Experience 101: Engineer and Marine spouses spend a day in warriors' boots
May 17, 2012
FORT LEONARD WOOD, Mo. -- Last Friday, many of Fort Leonard Wood's military spouses found out what life can be like for their service members.
During the 1st Engineer Brigade Spouses Day event and Jane Wayne Day, hosted by the Marine Corps Detachment, these Family members had the chance to try out military training for themselves.
A dozen spouses participated in the 1st Engineer Brigade Spouses Day. They started the day with Physical Readiness Training, led by the Brigade Commander, Col. Alan Webster, at 6:30 a.m. Then, Webster briefed them on the 1st Engineer Brigade's history, structure and mission.
"What I was surprised by was ... (that) engineers encompass firefighters, scuba diving," said Raquel Hertig, one of the spouses in attendance. "When I think 'engineers' I just think (of) building bridges and buildings. So I thought that was kind of cool."
In the afternoon, the spouses went through the Physical Endurance Confidence Course at Training Area 97 that many of their husbands or wives went through during Basic Combat Training.
At the confidence course, Jessica Chrismon was among the spouses that tried every obstacle available.
"It was fun just to do the obstacle course. Some (obstacles) are tough, kind of scary. The Berlin Wall was definitely the scariest," she said, referring to a slanted wooden wall she had to scale using only a rope. "It's a great way to meet people, too," she added.
During the final event of the day, the spouses tried operating engineer equipment, including the Class 70 Assault Breacher Vehicle and Army Combat Earthmover.
This is the second Spouses Day event hosted by the 1st Engineer Brigade, Webster said.
"The real intent of this is for folks to see what their Soldiers do … for a better understanding of what the Army does and what we as engineers do," Webster said.
It was also created to honor spouses and show appreciation for their support -- a fitting goal, considering the event was held on Military Spouse Appreciation Day.
"The only reason any of us stay in the military is because of our Families and because of their support, so this is one way to pay some of that back," Webster said.
JANE WAYNE DAY
Twenty-one Marine spouses, many sporting combat boots and camouflage, participated in the annual Jane Wayne Day event Friday.
Before they headed out for training, Marine Col. Nancy Springer, Marine Corps detachment commander, spoke to the group.
"This is one of our more popular events throughout the year," Springer said. "This is the one day that we're able to kind of give you a little glimpse of what your Marine does and why he's so happy being a Marine -- why he comes to work every day and he's all charged up."
The day's activities represented each of the three Marine Detachment schools here: Military Police School, Motor Transportation School and Engineer School.
First, the spouses had shotgun familiarization training at the MP School.

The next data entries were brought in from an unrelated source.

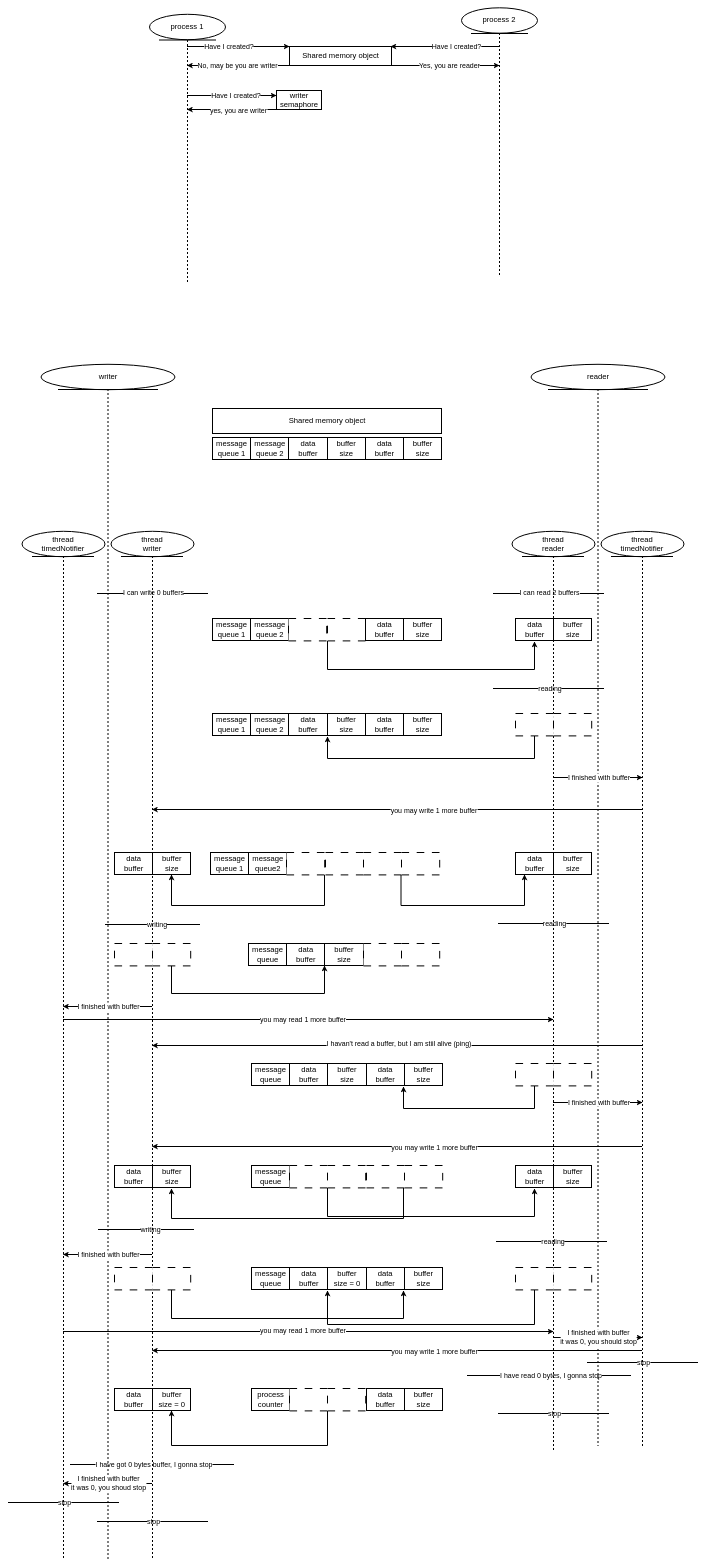
<!DOCTYPE html>
<html lang="en">
<head>
<meta charset="utf-8">
<title>Shared memory sequence diagram</title>
<style>
:root { --ink: #000; --paper: #fff; --cell: 38.2px; }
* { box-sizing: border-box; }
html, body { margin: 0; overflow: hidden; background: var(--paper); }
.diagram { position: relative; width: 707px; height: 1568px; overflow: hidden; color: var(--ink); font: 7.64px/9.2px "Liberation Sans", Arial, sans-serif; text-align: center; }
.layer { position: absolute; left: 0; top: 0; width: 707px; height: 1568px; }
.layer, .slot { fill: none; stroke: var(--ink); stroke-width: 1; }
.messages path { marker-end: url(#arrow); }
.lifelines { z-index: 2; }
.lifelines path { stroke-dasharray: 2 2; }
.lifelines ellipse { fill: var(--paper); }
.label, .actor { position: absolute; left: var(--x); top: var(--y); transform: translate(-50%, -50%); white-space: nowrap; }
.label { z-index: 3; font-size: 7px; line-height: 8.8px; background: var(--paper); }
.status { z-index: 1; }
.actor { z-index: 3; }
.strip, .box { position: absolute; left: var(--x); top: var(--y); z-index: 4; }
.strip { display: flex; height: 23.4px; }
.cell, .box { display: flex; align-items: center; justify-content: center; border: 1px solid var(--ink); background: var(--paper); }
.cell { flex: none; width: calc(var(--cell) + 1px); margin-right: -1px; white-space: nowrap; }
.slot { flex: none; width: var(--cell); height: 24px; overflow: visible; }
.box { width: var(--w); height: var(--h); }
</style>
</head>
<body>
<main class="diagram">

<svg class="layer messages" viewBox="0 0 707 1568">
  <defs>
    <marker id="arrow" markerUnits="userSpaceOnUse" markerWidth="6" markerHeight="6" refX="5.5" refY="3" orient="auto">
      <path d="M0 0L6 3 0 6 1.5 3z" fill="#000" stroke="none" style="marker-end:none"/>
    </marker>
    <rect id="empty" x=".5" y=".5" width="38.2" height="22.4" fill="#fff" stroke-dasharray="7.6 7.6"/>
  </defs>
  <g id="handshake">
    <path d="M187 46.5H289"/><path d="M499 46.5H391"/>
    <path d="M289 65.5H187.5"/><path d="M391 65.5H499"/>
    <path d="M187 95.5H276"/><path d="M276 109.5H187.5"/>
  </g>
  <g id="notifications">
    <path d="M553 777.5H642"/><path d="M642 809.5H152.5"/>
    <path d="M152 1006.5H63.5"/><path d="M63 1019.5H553"/>
    <path d="M642 1045.5H152.5"/><path d="M553 1102.5H642"/>
    <path d="M642 1146.5H152.5"/><path d="M152 1254.5H63.5"/>
    <path d="M63 1331.5H553"/><path d="M553 1337.5H642"/>
    <path d="M642 1350.5H152.5"/><path d="M152 1483.5H63.5"/>
  </g>
  <g id="buffer-transfers">
    <path d="M327.5 641V669.5H534.5V642"/>
    <path d="M534.5 736V758.5H327.5V737"/>
    <path d="M324.5 875V905.5H171.5V875"/>
    <path d="M401 875V905.5H524.5V875"/>
    <path d="M171.5 965V993.5H324.5V966"/>
    <path d="M534.5 1086V1108.5H403.5V1087"/>
    <path d="M403.5 1188V1218.5H171.5V1189"/>
    <path d="M327.5 1188V1216.5H534.5V1189"/>
    <path d="M171.5 1290V1318.5H403.5V1291"/>
    <path d="M534.5 1290V1324.5H327.5V1291"/>
    <path d="M327.5 1411V1445.5H171.5V1411"/>
  </g>
</svg>

<svg class="layer" viewBox="0 0 707 1568">
  <g id="status-lines">
    <path d="M97 593.5H208M493 593.5H604M493 688.5H604M105 924.5H200M498 923.5H609M98 1229.5H194M496 1241.5H607M587 1362.5H698M467 1375.5H631M498 1413.5H609M70 1464.5H234M8 1502.5H119M97 1521.5H208"/>
  </g>
</svg>

<svg class="layer lifelines" viewBox="0 0 707 1568">
  <path d="M187.5 40V282"/><path d="M499.5 33V276"/>
  <path d="M108 389V1560"/><path d="M598 389V1446"/>
  <path d="M63.5 556V1560"/><path d="M152.5 556V1560"/>
  <path d="M553.5 556V1452"/><path d="M642.5 556V1446"/>
  <g id="actor-shapes">
    <ellipse cx="187.5" cy="27" rx="38" ry="12.7"/><line x1="159" y1="40" x2="216" y2="40"/>
    <ellipse cx="499.5" cy="20.5" rx="38" ry="12.7"/><line x1="471" y1="33.5" x2="528" y2="33.5"/>
    <ellipse cx="108" cy="377" rx="67" ry="12.7"/><line x1="58" y1="389.5" x2="158" y2="389.5"/>
    <ellipse cx="598" cy="377" rx="67" ry="12.7"/><line x1="548" y1="389.5" x2="648" y2="389.5"/>
    <ellipse cx="63.5" cy="544" rx="41.5" ry="12.7"/><line x1="32" y1="556.5" x2="94" y2="556.5"/>
    <ellipse cx="152.5" cy="544" rx="41.5" ry="12.7"/><line x1="121" y1="556.5" x2="183" y2="556.5"/>
    <ellipse cx="553.5" cy="544" rx="41.5" ry="12.7"/><line x1="522" y1="556.5" x2="584" y2="556.5"/>
    <ellipse cx="642.5" cy="544" rx="41.5" ry="12.7"/><line x1="611" y1="556.5" x2="673" y2="556.5"/>
  </g>
</svg>

<!-- Actors -->
<div class="actor" style="--x:187px;--y:27px">process 1</div>
<div class="actor" style="--x:499px;--y:20px">process 2</div>
<div class="actor" style="--x:108px;--y:377px">writer</div>
<div class="actor" style="--x:598px;--y:377px">reader</div>
<div class="actor" style="--x:63px;--y:544px">thread<br>timedNotifier</div>
<div class="actor" style="--x:152px;--y:544px">thread<br>writer</div>
<div class="actor" style="--x:553px;--y:544px">thread<br>reader</div>
<div class="actor" style="--x:642px;--y:544px">thread<br>timedNotifier</div>

<!-- Handshake -->
<div class="box" style="--x:289px;--y:46px;--w:103px;--h:20px">Shared memory object</div>
<div class="box" style="--x:276px;--y:90px;--w:46px;--h:20px">writer<br>semaphore</div>
<div class="label" style="--x:229px;--y:47px">Have I created?</div>
<div class="label" style="--x:456.5px;--y:47px">Have I created?</div>
<div class="label" style="--x:237.5px;--y:66px">No, may be you are writer</div>
<div class="label" style="--x:449.5px;--y:66px">Yes, you are reader</div>
<div class="label" style="--x:236px;--y:96px">Have I created?</div>
<div class="label" style="--x:238.5px;--y:111px">yes, you are writer</div>

<!-- Shared memory layout -->
<div class="box" style="--x:212px;--y:408px;--w:230px;--h:26px">Shared memory object</div>
<div class="strip" style="--x:212px;--y:437px">
  <div class="cell">message<br>queue 1</div><div class="cell">message<br>queue 2</div><div class="cell">data<br>buffer</div><div class="cell">buffer<br>size</div><div class="cell">data<br>buffer</div><div class="cell">buffer<br>size</div>
</div>

<!-- Reader takes a buffer -->
<div class="label status" style="--x:153.5px;--y:593px">I can write 0 buffers</div>
<div class="label status" style="--x:549.5px;--y:593px">I can read 2 buffers</div>
<div class="strip" style="--x:212px;--y:618px">
  <div class="cell">message<br>queue 1</div><div class="cell">message<br>queue 2</div><svg class="slot"><use href="#empty"/></svg><svg class="slot"><use href="#empty"/></svg><div class="cell">data<br>buffer</div><div class="cell">buffer<br>size</div>
</div>
<div class="strip" style="--x:515px;--y:618px"><div class="cell">data<br>buffer</div><div class="cell">buffer<br>size</div></div>
<div class="label status" style="--x:550px;--y:688.5px">reading</div>

<!-- Reader returns the buffer -->
<div class="strip" style="--x:212px;--y:713px">
  <div class="cell">message<br>queue 1</div><div class="cell">message<br>queue 2</div><div class="cell">data<br>buffer</div><div class="cell">buffer<br>size</div><div class="cell">data<br>buffer</div><div class="cell">buffer<br>size</div>
</div>
<div class="strip" style="--x:515px;--y:713px"><svg class="slot"><use href="#empty"/></svg><svg class="slot"><use href="#empty"/></svg></div>
<div class="label" style="--x:599px;--y:778px">I finished with buffer</div>
<div class="label" style="--x:434px;--y:811px">you may write 1 more buffer</div>

<!-- Writer and reader both hold a buffer -->
<div class="strip" style="--x:114px;--y:852px"><div class="cell">data<br>buffer</div><div class="cell">buffer<br>size</div></div>
<div class="strip" style="--x:210px;--y:852px">
  <div class="cell">message<br>queue 1</div><div class="cell">message<br>queue2</div><svg class="slot"><use href="#empty"/></svg><svg class="slot"><use href="#empty"/></svg><svg class="slot"><use href="#empty"/></svg><svg class="slot"><use href="#empty"/></svg>
</div>
<div class="strip" style="--x:515px;--y:852px"><div class="cell">data<br>buffer</div><div class="cell">buffer<br>size</div></div>
<div class="label status" style="--x:157px;--y:924.5px">writing</div>
<div class="label status" style="--x:554.5px;--y:923.5px">reading</div>

<!-- Writer returns the buffer -->
<div class="strip" style="--x:114px;--y:943px"><svg class="slot"><use href="#empty"/></svg><svg class="slot"><use href="#empty"/></svg></div>
<div class="strip" style="--x:248px;--y:943px">
  <div class="cell">message<br>queue</div><div class="cell">data<br>buffer</div><div class="cell">buffer<br>size</div><svg class="slot"><use href="#empty"/></svg><svg class="slot"><use href="#empty"/></svg>
</div>
<div class="label" style="--x:108.5px;--y:1007px">I finished with buffer</div>
<div class="label" style="--x:303px;--y:1019.5px">you may read 1 more buffer</div>
<div class="label" style="--x:399px;--y:1044px">I havan't read a buffer, but I am stiil alive (ping)</div>

<!-- Reader finishes -->
<div class="strip" style="--x:251px;--y:1063px">
  <div class="cell">message<br>queue</div><div class="cell">data<br>buffer</div><div class="cell">buffer<br>size</div><div class="cell">data<br>buffer</div><div class="cell">buffer<br>size</div>
</div>
<div class="strip" style="--x:515px;--y:1063px"><svg class="slot"><use href="#empty"/></svg><svg class="slot"><use href="#empty"/></svg></div>
<div class="label" style="--x:599px;--y:1102.5px">I finished with buffer</div>
<div class="label" style="--x:434.5px;--y:1148px">you may write 1 more buffer</div>

<!-- Both hold a buffer again -->
<div class="strip" style="--x:114px;--y:1165px"><div class="cell">data<br>buffer</div><div class="cell">buffer<br>size</div></div>
<div class="strip" style="--x:251px;--y:1165px">
  <div class="cell">message<br>queue</div><svg class="slot"><use href="#empty"/></svg><svg class="slot"><use href="#empty"/></svg><svg class="slot"><use href="#empty"/></svg><svg class="slot"><use href="#empty"/></svg>
</div>
<div class="strip" style="--x:515px;--y:1165px"><div class="cell">data<br>buffer</div><div class="cell">buffer<br>size</div></div>
<div class="label status" style="--x:150.5px;--y:1229.5px">writing</div>
<div class="label status" style="--x:553px;--y:1241.5px">reading</div>
<div class="label" style="--x:108.5px;--y:1255px">I finished with buffer</div>

<!-- Zero-size buffer -->
<div class="strip" style="--x:114px;--y:1267px"><svg class="slot"><use href="#empty"/></svg><svg class="slot"><use href="#empty"/></svg></div>
<div class="strip" style="--x:251px;--y:1267px">
  <div class="cell">message<br>queue</div><div class="cell">data<br>buffer</div><div class="cell">buffer<br>size = 0</div><div class="cell">data<br>buffer</div><div class="cell">buffer<br>size</div>
</div>
<div class="strip" style="--x:515px;--y:1267px"><svg class="slot"><use href="#empty"/></svg><svg class="slot"><use href="#empty"/></svg></div>
<div class="label" style="--x:303px;--y:1331px">you may read 1 more buffer</div>
<div class="label" style="--x:598.5px;--y:1338px">I finished with buffer<br>it was 0, you should stop</div>
<div class="label" style="--x:434.5px;--y:1352px">you may write 1 more buffer</div>
<div class="label status" style="--x:643.5px;--y:1362.5px">stop</div>
<div class="label status" style="--x:551px;--y:1376px">I have read 0 bytes, I gonna stop</div>

<!-- Shutdown -->
<div class="strip" style="--x:114px;--y:1388px"><div class="cell">data<br>buffer</div><div class="cell">buffer<br>size = 0</div></div>
<div class="strip" style="--x:251px;--y:1388px">
  <div class="cell">process<br>counter</div><svg class="slot"><use href="#empty"/></svg><svg class="slot"><use href="#empty"/></svg><div class="cell">data<br>buffer</div><div class="cell">buffer<br>size</div>
</div>
<div class="label status" style="--x:554.5px;--y:1413.5px">stop</div>
<div class="label status" style="--x:154px;--y:1465px">I have got 0 bytes buffer, I gonna stop</div>
<div class="label" style="--x:108.5px;--y:1484px">I finished with buffer<br>it was 0, you shoud stop</div>
<div class="label status" style="--x:64.5px;--y:1502.5px">stop</div>
<div class="label status" style="--x:153.5px;--y:1521.5px">stop</div>

</main>
</body>
</html>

Next, they used the Motor Transportation School's driving simulators.
The simulators were the reason Nean Duran and Victoria Falcon attended Jane Wayne Day.
"Our husbands are truck drivers, so we want to see what they have to teach," Duran said.
After they used one of the simulators, Duran said she was surprised by the amount of work it was to drive a truck, even on the computer screen.
"Now we understand a little bit more," she said.
In the final training event, the spouses had the chance to drive backhoes and bulldozers, with the help of equipment operators from the Marine Engineer School.
According to Harry Bailey, Family readiness officer for the Marine Corps Detachment, Jane Wayne Day is designed to develop resiliency in Marine Corps spouses by giving them an understanding of their Marine's job.
"I'm constantly amazed at how little our spouses know lots of times about where their husbands work, what the training area looks like, and where they are and what they do," Bailey said. "So, to be able to bring spouses out and see what their husbands do on a day-to-day basis (and) explore some of the Marine Corps tasks and functions that we do here on Fort Leonard Wood is pretty enlightening for the spouses and it helps them gain an appreciation that allows them to communicate better with their spouses."
"It's also an opportunity for the detachment to showcase what we do, and it's an excellent opportunity for the spouses to build camaraderie amongst themselves," he added. "Not many of us have Family in this area, so the Marine Corps becomes our Family."